I guess one little perk of our Covid-19 isolation is that there was less sport and road trauma related concussion injuries???

It’s still a very important to understand and discuss concussion so here we go…

Chalk drawing of human brain with inscription concussion

So what is a concussion?

A concussion is a traumatic brain injury that is caused by force either directly to the head (think a football collision) or an impact to another area of the body which transmits a force to the head (think car crash with whiplash of the head and neck).

Multiple concussions, especially in people under 18 years old, is linked to many mental health conditions in the future such as depression, anxiety and anger management issues; and research has shown a link with suicide around middle age. This is why it’s so important to diagnose and manage a concussion well.

How to recognise a concussion?

These lists will be super handy for anyone playing sports, being a team manager, coach or sports trainer; anyone with kids…

Keep in mind that symptom onset can be delayed and that it can be quite common!

Clear signs include:

  • Loss of consciousness
  • No protective action taken by athlete before hitting the ground
  • Seizure
  • Confusion/ disorientation
  • Balance disturbances or impaired coordination
  • Dazed/ blank stare
  • Behaviour change that is unusual for athlete

Possible subtle symptoms include:

  • Headaches
  • Patient “doesn’t feel right”, OR “pressure feeling in head”, OR feeling like they’re “in a fog”
  • Difficulty concentrating or remembering
  • Neck pain
  • Nausea and vomiting
  • Experiencing fatigue, drowsiness
  • Dizziness
  • Confusion
  • Blurred vision
  • Light or noise sensitivity
  • More emotional; anxiety, stress, irritability

What to do if you suspect a concussion?

  • First aid principles still apply
  • Neck injuries should be suspected if; there’s any loss of consciousness, neck pain, or traumatic mechanism that could lead to spinal injury. In this case use a hard collar until injury is ruled out (but only if you are trained to do so!)
  • DO NOT return to the game until cleared by medical professional (this includes on the day of the traumatic event)
  • Referral to medical professional or immediate dispatch to emergency department
  • Players should not be left alone for at least the first 2 hours after the impact

When to go to the hospital?

  • Neck pain
  • Increasing confusion, agitation or irritability
  • Repeated vomiting
  • Seizures or convulsions
  • Weakness, tingling or burning in the arms/ legs
  • Deteriorating conscious state
  • Severe or increasing headache
  • Unusual behaviour change
  • Double vision

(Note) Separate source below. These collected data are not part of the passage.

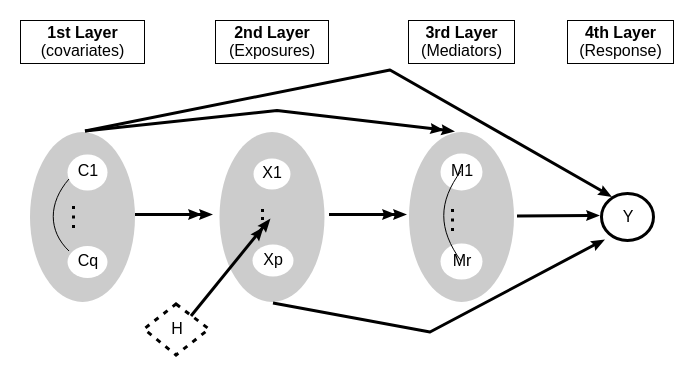
<!DOCTYPE html>
<html lang="en">
<head>
<meta charset="utf-8">
<title>Four-layer model</title>
<style>
:root { --ink: #000; --paper: #fff; --group: #ccc; }
* { box-sizing: border-box; }
html, body { margin: 0; overflow: hidden; }
.diagram {
  position: relative; width: 694px; height: 378px; overflow: hidden;
  background: var(--paper); color: var(--ink);
  font: 16px/18px "Liberation Sans", Arial, sans-serif;
}
.layers {
  display: grid; grid-template-columns: 125px 114px 107px 107px;
  column-gap: 70px; padding: 20px 0 0 20px;
  grid-template-columns: 125px 114px 107px 107px;
}
.layers { display: flex; gap: 0; }
.layer {
  height: 44px; padding-top: 3px; border: 1px solid var(--ink);
  text-align: center; white-space: nowrap;
}
.layer b, .layer span { display: block; }
.covariates { width: 125px; margin-right: 70px; }
.exposures { width: 114px; margin-right: 79px; }
.mediators { width: 107px; margin-right: 52px; }
.response { width: 107px; }
.links { position: absolute; inset: 0; }
.group { fill: var(--group); }
.member { fill: var(--paper); }
.arc { fill: none; stroke: var(--ink); stroke-width: 1; }
.link { fill: none; stroke: var(--ink); stroke-width: 3; stroke-linejoin: round; }
.outcome { fill: var(--paper); stroke: var(--ink); stroke-width: 3; }
.hidden { fill: none; stroke: var(--ink); stroke-width: 3; stroke-dasharray: 5 6.5; }
.node {
  position: absolute; width: 40px; height: 18px;
  margin: -9px 0 0 -20px; text-align: center;
}
</style>
</head>
<body>
<main class="diagram">
  <header class="layers">
    <div class="layer covariates"><b>1st Layer</b><span>(covariates)</span></div>
    <div class="layer exposures"><b>2nd Layer</b><span>(Exposures)</span></div>
    <div class="layer mediators"><b>3rd Layer</b><span>(Mediators)</span></div>
    <div class="layer response"><b>4th Layer</b><span>(Response)</span></div>
  </header>

  <svg class="links" width="694" height="378" viewBox="0 0 694 378" aria-hidden="true">
    <defs>
      <path id="head" d="M0 0L-14 -5.5L-12 0L-14 5.5Z"/>
      <g id="double-head"><use href="#head"/><use href="#head" x="-11"/></g>
      <g id="dots"><path d="M-1.5 -11h3v3h-3zM-1.5 -1.5h3v3h-3zM-1.5 8h3v3h-3z"/></g>
    </defs>

    <g class="group">
      <ellipse cx="82.5" cy="217" rx="52.5" ry="85"/>
      <ellipse cx="272" cy="217" rx="52.5" ry="85"/>
      <ellipse cx="461.5" cy="217" rx="52.5" ry="85"/>
    </g>
    <g class="member">
      <ellipse cx="87.5" cy="172.5" rx="20" ry="18"/>
      <ellipse cx="87.5" cy="262" rx="20" ry="16"/>
      <ellipse cx="272" cy="174" rx="18.5" ry="15.5"/>
      <ellipse cx="273" cy="260.5" rx="20.5" ry="16"/>
      <ellipse cx="461.5" cy="172" rx="21" ry="18.5"/>
      <ellipse cx="461.5" cy="261.5" rx="21" ry="18"/>
    </g>
    <use href="#dots" x="73.5" y="217"/>
    <use href="#dots" x="452.5" y="220"/>
    <path d="M261 209h3v3h-3zM261 217h3v3h-3z"/>
    <path class="arc" d="M69 179C48 203 48 231 69 251"/>
    <path class="arc" d="M461 171C438 202 438 229 461 261"/>

    <g class="link">
      <path d="M85 131L390 70L602 191"/>
      <path d="M85 131L277 110.500L444 130"/>
      <path d="M135 214.500H203"/>
      <path d="M329 214.500H397"/>
      <path d="M517 216L590 215.500"/>
      <path d="M273 303L430 332L596 244"/>
      <path d="M191 316L264 226"/>
    </g>
    <use href="#head" transform="translate(612 197) rotate(30)"/>
    <use href="#double-head" transform="translate(455 131.500) rotate(7)"/>
    <use href="#double-head" transform="translate(213 214.500)"/>
    <use href="#double-head" transform="translate(407 214.500)"/>
    <use href="#head" transform="translate(600 215.500)"/>
    <use href="#head" transform="translate(605 239.500) rotate(-28)"/>
    <use href="#double-head" transform="translate(270.500 218.500) rotate(-51)"/>

    <ellipse class="outcome" cx="627.5" cy="217" rx="26" ry="23.500"/>
    <polygon class="hidden" points="176,304 209,329 176,355 144,329"/>
  </svg>

  <span class="node" style="left:88px;top:171px">C1</span>
  <span class="node" style="left:88px;top:261px">Cq</span>
  <span class="node" style="left:272px;top:173px">X1</span>
  <span class="node" style="left:273px;top:260px">Xp</span>
  <span class="node" style="left:462px;top:171px">M1</span>
  <span class="node" style="left:462px;top:261px">Mr</span>
  <span class="node" style="left:628px;top:217px">Y</span>
  <span class="node" style="left:177px;top:329px">H</span>
</main>
</body>
</html>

  • Observation and testing by a health professional. There are some screening questionnaires your health professional may conduct on your to determine the severity and the best course of action for your concussion. This is often then repeated to show your progress over time. As mentioned above, the severity of your symptoms may require you to present to the emergency department for observation.
  • Rest! This includes both physical and mental rest so not only will you need time off your chosen physical activities or sport but you will likely need to take it easy for your work or study too.
  • Pain relief as needed. This can be helpful for the headache that can result from the traumatic impact that caused your symptoms.

If the player is under 18, there is evidence to suggest a slower rate of recovery. A more conservative approach is recommended so that the child does not return to contact/collision activities less than 14 days from resolution of all symptoms.

How can your osteo help?

Obviously concussions are not one of the injuries that are in our wheelhouse. BUT … if you have an osteopath that you see regularly, we will keep a record of your concussion history and help you manage the symptoms and return to your sport of choice. We can also obviously help with any neck or back pain or stiffness that arises from the trauma that caused the concussion (after allowing the concussion symptoms to settle and ensuring no underlying damage to the brain of course).

If you have a history of multiple concussions, especially in an under 18 player, it is important to have a health professional that you report each and every concussion incident to, no matter how mild you think it may be. The more concussions you have the slower the recovery time, just like it is if you strain your hammy multiple times, someone needs to help you monitor and manage that so whether it is us or your GP or another health professional is fine but you need to keep updating one of us. Promise? Good!!

Side note: Have you seen the 2015 Will Smith movie called ‘Concussion’, very eye opening!